• Support PF! Buy your school textbooks, materials and every day products Here!

Simple Calculus Questions Having to Do With Inverses

  • Thread starter jsewell94
  • Start date
  • #1
23
0

Homework Statement


Suppose [itex]f^{-1}(x)[/itex] is the inverse function of a differentiable function [itex]f[/itex] Let [itex]G(x) = \frac{1}{f^{-1}(x)}[/itex] If [itex]f(3) = 2 [/itex] and [itex]f'(3) = 1/9[/itex] , find [itex]G'(2) [/itex].

2. Stuff to know..
[itex](f^{-1}(x))' = \frac{1}{f'(f^{-1}(x))} [/itex]

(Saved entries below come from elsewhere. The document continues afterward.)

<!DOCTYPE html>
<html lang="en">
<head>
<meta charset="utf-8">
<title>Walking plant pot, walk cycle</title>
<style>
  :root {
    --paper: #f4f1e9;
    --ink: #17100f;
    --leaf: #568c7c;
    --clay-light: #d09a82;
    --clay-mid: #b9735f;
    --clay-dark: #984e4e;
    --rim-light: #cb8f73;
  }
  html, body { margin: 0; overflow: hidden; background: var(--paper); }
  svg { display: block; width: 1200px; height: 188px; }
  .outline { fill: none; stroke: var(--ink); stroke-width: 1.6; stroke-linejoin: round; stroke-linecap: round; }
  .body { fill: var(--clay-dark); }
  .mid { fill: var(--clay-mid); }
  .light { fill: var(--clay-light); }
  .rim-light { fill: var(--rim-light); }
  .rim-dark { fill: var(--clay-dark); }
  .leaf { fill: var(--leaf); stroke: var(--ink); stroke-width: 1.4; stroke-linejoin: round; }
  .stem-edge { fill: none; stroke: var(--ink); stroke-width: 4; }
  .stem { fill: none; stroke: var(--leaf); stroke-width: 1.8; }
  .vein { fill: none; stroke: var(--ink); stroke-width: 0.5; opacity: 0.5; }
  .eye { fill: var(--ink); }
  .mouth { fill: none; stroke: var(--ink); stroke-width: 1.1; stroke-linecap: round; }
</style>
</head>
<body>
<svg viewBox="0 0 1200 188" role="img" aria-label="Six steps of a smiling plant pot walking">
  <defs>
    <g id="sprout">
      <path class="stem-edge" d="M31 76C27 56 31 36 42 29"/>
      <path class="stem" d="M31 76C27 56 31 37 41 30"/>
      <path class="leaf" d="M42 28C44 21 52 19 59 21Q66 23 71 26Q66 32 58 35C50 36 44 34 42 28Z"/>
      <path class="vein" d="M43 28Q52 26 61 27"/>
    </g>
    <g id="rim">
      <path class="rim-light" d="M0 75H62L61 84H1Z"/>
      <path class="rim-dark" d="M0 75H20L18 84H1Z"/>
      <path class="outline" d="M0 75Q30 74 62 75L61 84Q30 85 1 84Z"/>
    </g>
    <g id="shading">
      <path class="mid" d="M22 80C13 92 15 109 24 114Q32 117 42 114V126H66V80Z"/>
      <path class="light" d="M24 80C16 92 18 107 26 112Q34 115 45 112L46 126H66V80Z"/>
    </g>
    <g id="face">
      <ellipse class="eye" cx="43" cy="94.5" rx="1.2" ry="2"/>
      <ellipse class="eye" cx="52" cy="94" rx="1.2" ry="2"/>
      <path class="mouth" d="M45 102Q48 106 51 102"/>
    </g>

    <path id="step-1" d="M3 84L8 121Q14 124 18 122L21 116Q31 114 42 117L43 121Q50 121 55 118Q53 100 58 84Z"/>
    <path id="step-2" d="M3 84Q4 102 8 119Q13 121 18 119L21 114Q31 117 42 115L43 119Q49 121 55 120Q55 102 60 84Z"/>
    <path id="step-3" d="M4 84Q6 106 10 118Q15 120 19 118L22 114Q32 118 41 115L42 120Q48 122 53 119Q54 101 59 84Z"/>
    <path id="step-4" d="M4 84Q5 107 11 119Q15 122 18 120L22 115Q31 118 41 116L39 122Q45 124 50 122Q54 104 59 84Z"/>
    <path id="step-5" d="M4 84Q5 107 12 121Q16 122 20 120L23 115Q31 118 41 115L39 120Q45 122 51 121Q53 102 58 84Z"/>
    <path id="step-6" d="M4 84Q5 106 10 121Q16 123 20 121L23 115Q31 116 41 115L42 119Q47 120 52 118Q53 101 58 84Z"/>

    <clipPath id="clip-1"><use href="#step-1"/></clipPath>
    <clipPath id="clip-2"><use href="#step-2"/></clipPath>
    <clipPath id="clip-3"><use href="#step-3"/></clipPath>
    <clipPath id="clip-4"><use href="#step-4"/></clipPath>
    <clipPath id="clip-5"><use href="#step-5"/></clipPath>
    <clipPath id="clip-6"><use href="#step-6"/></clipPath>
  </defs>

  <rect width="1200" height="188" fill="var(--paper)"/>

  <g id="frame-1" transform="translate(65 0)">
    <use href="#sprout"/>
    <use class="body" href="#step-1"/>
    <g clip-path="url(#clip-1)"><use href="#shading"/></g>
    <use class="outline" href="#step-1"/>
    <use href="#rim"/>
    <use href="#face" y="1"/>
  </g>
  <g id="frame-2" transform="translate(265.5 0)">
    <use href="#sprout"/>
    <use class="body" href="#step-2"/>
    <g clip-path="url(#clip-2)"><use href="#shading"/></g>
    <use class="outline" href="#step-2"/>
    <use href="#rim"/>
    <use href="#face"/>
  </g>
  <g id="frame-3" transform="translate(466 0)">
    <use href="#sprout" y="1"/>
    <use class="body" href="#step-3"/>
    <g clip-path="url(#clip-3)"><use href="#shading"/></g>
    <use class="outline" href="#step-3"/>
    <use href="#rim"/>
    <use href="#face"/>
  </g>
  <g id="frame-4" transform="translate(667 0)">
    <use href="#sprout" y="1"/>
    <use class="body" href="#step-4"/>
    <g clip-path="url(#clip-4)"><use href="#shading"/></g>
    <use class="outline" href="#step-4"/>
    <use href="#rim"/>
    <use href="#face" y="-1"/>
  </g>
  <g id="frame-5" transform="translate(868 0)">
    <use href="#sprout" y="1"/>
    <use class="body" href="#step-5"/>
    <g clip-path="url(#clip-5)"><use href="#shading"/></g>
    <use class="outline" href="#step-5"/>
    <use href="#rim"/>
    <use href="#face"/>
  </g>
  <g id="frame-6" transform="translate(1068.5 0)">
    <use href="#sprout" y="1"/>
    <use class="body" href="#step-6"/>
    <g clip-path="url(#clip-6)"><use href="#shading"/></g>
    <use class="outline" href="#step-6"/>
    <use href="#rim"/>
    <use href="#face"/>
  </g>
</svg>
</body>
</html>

The Attempt at a Solution


http://i.imgur.com/X5Q9A.jpg?1?7662
I just have no idea if I'm doing this right or not..or if I've made a stupid calculation error. Thanks for the help!
 
Last edited by a moderator:

Answers and Replies

  • #2
22,097
3,277
Please show an attempt or this will be deleted.
 
  • #3
Curious3141
Homework Helper
2,843
86
2. Stuff to know..
(f-1)'(x) = 1/f(f-1(x))
What you posted here makes no sense. Use Latex to format these expressions so they're more legible.
 
  • #4
23
0
Okay, sorry about the sucky post. I was in a rush to get it up, and I didn't realize the image was screwed up. I also didn't take the time to format it neatly. Hope this is more readable. :)
 
  • #5
SammyS
Staff Emeritus
Science Advisor
Homework Helper
Gold Member
11,224
947
Okay, sorry about the sucky post. I was in a rush to get it up, and I didn't realize the image was screwed up. I also didn't take the time to format it neatly. Hope this is more readable. :)
Yes that makes sense now. I see that you also fixed one or more typos.

Your method & answer look correct.


BTW: You may be warned about an overly large image by one of the moderators.
 
  • #6
Curious3141
Homework Helper
2,843
86
Okay, sorry about the sucky post. I was in a rush to get it up, and I didn't realize the image was screwed up. I also didn't take the time to format it neatly. Hope this is more readable. :)
Yes, it looks good.

But can you assume [itex](f^{-1})'(x) = \frac{1}{f'(f^{-1}(x))}[/itex] without proof?
 
  • #7
23
0
Yes, it looks good.

But can you assume [itex](f^{-1})'(x) = \frac{1}{f'(f^{-1}(x))}[/itex] without proof?
Yeah, you can assume this. We went over it in class, and I managed to prove it (maybe?).

According to the chain rule

[itex](f(g(x))' = f'(g(x))g'(x) [/itex]

So, consider: [itex] f(f^{-1}(x)) = x [/itex]

According to the chain rule,[itex] f'(f^{-1}(x))(f^{-1})'(x) = 1 [/itex]

So, [itex](f^{-1})'(x) = \frac{1}{f'(f^{-1})} [/itex]
 
  • #8
chiro
Science Advisor
4,790
131
You can prove it if you want. Assuming an inverse exists, then y = f(x) which implies x = f-1(y) = f(f-1(x)) = f-1(f(x)) (by the properties of the inverse). Now can you differentiate these with respect to x using the differentiability rules to get it in the form of the above?
 
  • #9
Bacle2
Science Advisor
1,089
10
A kind-of-obvious point for the OP: you may want to also address the issue of the

possibility of your denominator being zero when you answer your question.
 

Related Threads for: Simple Calculus Questions Having to Do With Inverses

  • Last Post
Replies
3
Views
2K
  • Last Post
Replies
4
Views
1K
Replies
1
Views
799
  • Last Post
Replies
3
Views
1K
Replies
1
Views
1K
  • Last Post
Replies
10
Views
1K
Replies
3
Views
2K
Top